• Your objective
For every record that follows, write out the text exactly and omit the picture, if one is present.
*** Source records ***
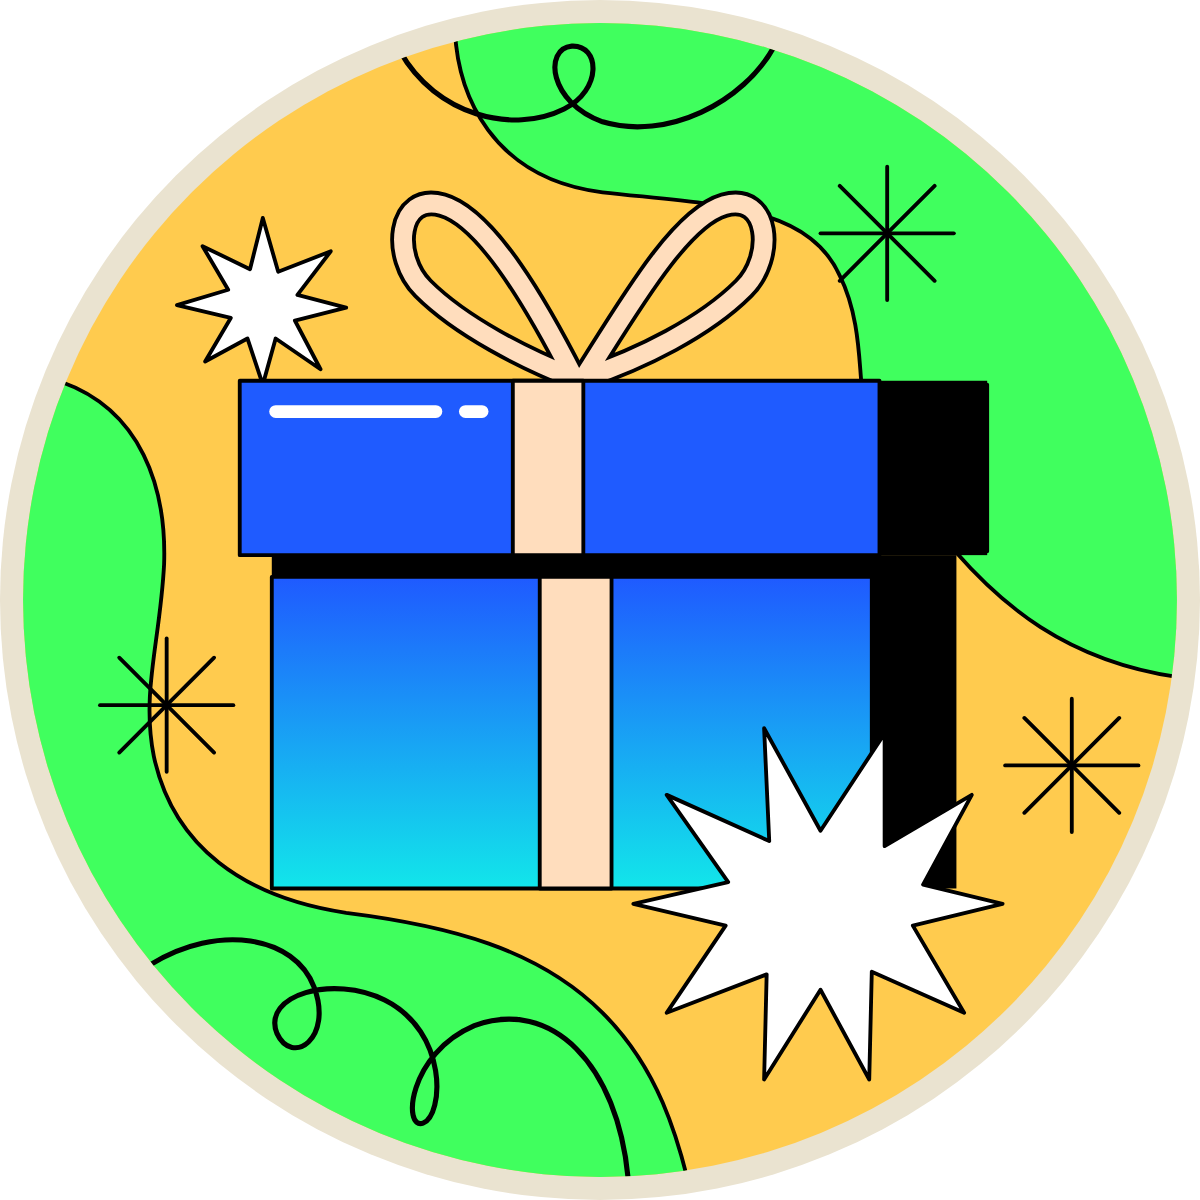
<!DOCTYPE html>
<html lang="en">
<head>
<meta charset="utf-8">
<title>Gift Badge</title>
<style>
  :root {
    --rim: #EAE3D0;
    --meadow: #40FF5E;
    --sun: #FFCB4E;
    --ink: #000000;
    --paper: #FFFFFF;
    --ribbon: #FFDDBD;
    --lid-blue: #1F5BFF;
    --box-top: #1F5AFF;
    --box-bottom: #12E6EA;
  }
  html, body {
    margin: 0;
    padding: 0;
    width: 1200px;
    height: 1200px;
    overflow: hidden;
    background: var(--paper);
  }
  .badge {
    display: block;
    width: 1200px;
    height: 1200px;
  }
  .outline { stroke: var(--ink); stroke-width: 3; stroke-linejoin: round; stroke-linecap: round; }
  .squiggle { fill: none; stroke: var(--ink); stroke-width: 4; stroke-linecap: round; }
  .sparkle-line { stroke: var(--ink); stroke-width: 3; stroke-linecap: round; }
</style>
</head>
<body>
<svg class="badge" viewBox="0 0 936 936" xmlns="http://www.w3.org/2000/svg" role="img" aria-label="Gift box with bow surrounded by sparkles">
  <defs>
    <clipPath id="badge-face">
      <circle cx="468" cy="468" r="450"/>
    </clipPath>
    <linearGradient id="box-fade" x1="0" y1="0" x2="0" y2="1">
      <stop offset="0" stop-color="var(--box-top)"/>
      <stop offset="1" stop-color="var(--box-bottom)"/>
    </linearGradient>
    <g id="asterisk">
      <line class="sparkle-line" x1="-52" y1="0" x2="52" y2="0"/>
      <line class="sparkle-line" x1="0" y1="-52" x2="0" y2="52"/>
      <line class="sparkle-line" x1="-37" y1="-37" x2="37" y2="37"/>
      <line class="sparkle-line" x1="-37" y1="37" x2="37" y2="-37"/>
    </g>
  </defs>

  <circle cx="468" cy="468" r="468" fill="var(--rim)"/>

  <g clip-path="url(#badge-face)">
    <rect width="936" height="936" fill="var(--sun)"/>

    <path class="outline" fill="var(--meadow)"
      d="M355,0 C350,80 390,140 470,150 C560,160 630,160 655,215 C670,245 670,280 672,300 L770,300 L770,430 L745,430 C780,470 830,515 918,528 L960,528 L960,-20 L355,-20 Z"/>

    <path class="outline" fill="var(--meadow)"
      d="M48,298 C110,320 130,380 128,440 C125,500 110,540 120,590 C135,660 190,700 270,712 C350,722 420,740 470,790 C510,830 530,880 545,960 L-20,960 L-20,298 Z"/>

    <path class="squiggle"
      d="M312,40 C340,90 400,105 440,85 C470,70 468,35 446,36 C424,38 428,80 470,95 C520,110 580,80 604,36"/>

    <path class="squiggle"
      d="M118,752 C170,720 230,730 245,770 C260,810 228,832 216,806 C204,776 260,760 300,780 C350,805 346,870 330,876 C314,882 318,822 370,800 C430,778 482,830 490,920"/>

    <use href="#asterisk" x="692" y="182"/>
    <use href="#asterisk" x="130" y="550"/>
    <use href="#asterisk" x="836" y="597"/>

    <polygon class="outline" fill="var(--paper)"
      points="205,170 217,212 258,196 232,230 270,240 230,250 250,288 215,264 205,300 193,264 160,282 180,248 138,238 178,226 158,192 195,210"/>

    <g class="gift">
      <path d="M448,295 C420,240 380,170 345,160 C310,150 305,200 330,225 C360,255 410,280 448,295 Z"
        fill="none" stroke="var(--ink)" stroke-width="20" stroke-linejoin="round"/>
      <path d="M455,295 C490,240 530,170 565,160 C600,150 605,200 580,225 C550,255 500,280 455,295 Z"
        fill="none" stroke="var(--ink)" stroke-width="20" stroke-linejoin="round"/>
      <path d="M448,295 C420,240 380,170 345,160 C310,150 305,200 330,225 C360,255 410,280 448,295 Z"
        fill="none" stroke="var(--ribbon)" stroke-width="14" stroke-linejoin="round"/>
      <path d="M455,295 C490,240 530,170 565,160 C600,150 605,200 580,225 C550,255 500,280 455,295 Z"
        fill="none" stroke="var(--ribbon)" stroke-width="14" stroke-linejoin="round"/>

      <rect x="212" y="433" width="534" height="260" fill="var(--ink)"/>
      <rect class="outline" x="212" y="450" width="468" height="243" fill="url(#box-fade)"/>
      <rect class="outline" x="421" y="450" width="56" height="243" fill="var(--ribbon)"/>

      <rect x="186" y="297" width="584" height="136" fill="var(--ink)"/>
      <rect class="outline" x="187" y="297" width="499" height="136" fill="var(--lid-blue)"/>
      <rect class="outline" x="400" y="297" width="55" height="136" fill="var(--ribbon)"/>

      <line x1="215" y1="321" x2="340" y2="321" stroke="var(--paper)" stroke-width="10" stroke-linecap="round"/>
      <line x1="363" y1="321" x2="376" y2="321" stroke="var(--paper)" stroke-width="10" stroke-linecap="round"/>
    </g>

    <polygon class="outline" fill="var(--paper)"
      points="596,568 640,648 690,572 690,660 758,620 720,690 782,705 712,722 752,790 680,758 678,842 640,772 596,842 598,760 520,790 566,722 494,705 568,688 520,620 600,656"/>
  </g>
</svg>
</body>
</html>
*** End of Source records ***
• Problem solution
<!DOCTYPE html>
<html lang="en">
<head>
<meta charset="utf-8">
<title>Gift Badge</title>
<style>
  :root {
    --rim: #EAE3D0;
    --meadow: #40FF5E;
    --sun: #FFCB4E;
    --ink: #000000;
    --paper: #FFFFFF;
    --ribbon: #FFDDBD;
    --lid-blue: #1F5BFF;
    --box-top: #1F5AFF;
    --box-bottom: #12E6EA;
  }
  html, body {
    margin: 0;
    padding: 0;
    width: 1200px;
    height: 1200px;
    overflow: hidden;
    background: var(--paper);
  }
  .badge {
    display: block;
    width: 1200px;
    height: 1200px;
  }
  .outline { stroke: var(--ink); stroke-width: 3; stroke-linejoin: round; stroke-linecap: round; }
  .squiggle { fill: none; stroke: var(--ink); stroke-width: 4; stroke-linecap: round; }
  .sparkle-line { stroke: var(--ink); stroke-width: 3; stroke-linecap: round; }
</style>
</head>
<body>
<svg class="badge" viewBox="0 0 936 936" xmlns="http://www.w3.org/2000/svg" role="img" aria-label="Gift box with bow surrounded by sparkles">
  <defs>
    <clipPath id="badge-face">
      <circle cx="468" cy="468" r="450"/>
    </clipPath>
    <linearGradient id="box-fade" x1="0" y1="0" x2="0" y2="1">
      <stop offset="0" stop-color="var(--box-top)"/>
      <stop offset="1" stop-color="var(--box-bottom)"/>
    </linearGradient>
    <g id="asterisk">
      <line class="sparkle-line" x1="-52" y1="0" x2="52" y2="0"/>
      <line class="sparkle-line" x1="0" y1="-52" x2="0" y2="52"/>
      <line class="sparkle-line" x1="-37" y1="-37" x2="37" y2="37"/>
      <line class="sparkle-line" x1="-37" y1="37" x2="37" y2="-37"/>
    </g>
  </defs>

  <circle cx="468" cy="468" r="468" fill="var(--rim)"/>

  <g clip-path="url(#badge-face)">
    <rect width="936" height="936" fill="var(--sun)"/>

    <path class="outline" fill="var(--meadow)"
      d="M355,0 C350,80 390,140 470,150 C560,160 630,160 655,215 C670,245 670,280 672,300 L770,300 L770,430 L745,430 C780,470 830,515 918,528 L960,528 L960,-20 L355,-20 Z"/>

    <path class="outline" fill="var(--meadow)"
      d="M48,298 C110,320 130,380 128,440 C125,500 110,540 120,590 C135,660 190,700 270,712 C350,722 420,740 470,790 C510,830 530,880 545,960 L-20,960 L-20,298 Z"/>

    <path class="squiggle"
      d="M312,40 C340,90 400,105 440,85 C470,70 468,35 446,36 C424,38 428,80 470,95 C520,110 580,80 604,36"/>

    <path class="squiggle"
      d="M118,752 C170,720 230,730 245,770 C260,810 228,832 216,806 C204,776 260,760 300,780 C350,805 346,870 330,876 C314,882 318,822 370,800 C430,778 482,830 490,920"/>

    <use href="#asterisk" x="692" y="182"/>
    <use href="#asterisk" x="130" y="550"/>
    <use href="#asterisk" x="836" y="597"/>

    <polygon class="outline" fill="var(--paper)"
      points="205,170 217,212 258,196 232,230 270,240 230,250 250,288 215,264 205,300 193,264 160,282 180,248 138,238 178,226 158,192 195,210"/>

    <g class="gift">
      <path d="M448,295 C420,240 380,170 345,160 C310,150 305,200 330,225 C360,255 410,280 448,295 Z"
        fill="none" stroke="var(--ink)" stroke-width="20" stroke-linejoin="round"/>
      <path d="M455,295 C490,240 530,170 565,160 C600,150 605,200 580,225 C550,255 500,280 455,295 Z"
        fill="none" stroke="var(--ink)" stroke-width="20" stroke-linejoin="round"/>
      <path d="M448,295 C420,240 380,170 345,160 C310,150 305,200 330,225 C360,255 410,280 448,295 Z"
        fill="none" stroke="var(--ribbon)" stroke-width="14" stroke-linejoin="round"/>
      <path d="M455,295 C490,240 530,170 565,160 C600,150 605,200 580,225 C550,255 500,280 455,295 Z"
        fill="none" stroke="var(--ribbon)" stroke-width="14" stroke-linejoin="round"/>

      <rect x="212" y="433" width="534" height="260" fill="var(--ink)"/>
      <rect class="outline" x="212" y="450" width="468" height="243" fill="url(#box-fade)"/>
      <rect class="outline" x="421" y="450" width="56" height="243" fill="var(--ribbon)"/>

      <rect x="186" y="297" width="584" height="136" fill="var(--ink)"/>
      <rect class="outline" x="187" y="297" width="499" height="136" fill="var(--lid-blue)"/>
      <rect class="outline" x="400" y="297" width="55" height="136" fill="var(--ribbon)"/>

      <line x1="215" y1="321" x2="340" y2="321" stroke="var(--paper)" stroke-width="10" stroke-linecap="round"/>
      <line x1="363" y1="321" x2="376" y2="321" stroke="var(--paper)" stroke-width="10" stroke-linecap="round"/>
    </g>

    <polygon class="outline" fill="var(--paper)"
      points="596,568 640,648 690,572 690,660 758,620 720,690 782,705 712,722 752,790 680,758 678,842 640,772 596,842 598,760 520,790 566,722 494,705 568,688 520,620 600,656"/>
  </g>
</svg>
</body>
</html>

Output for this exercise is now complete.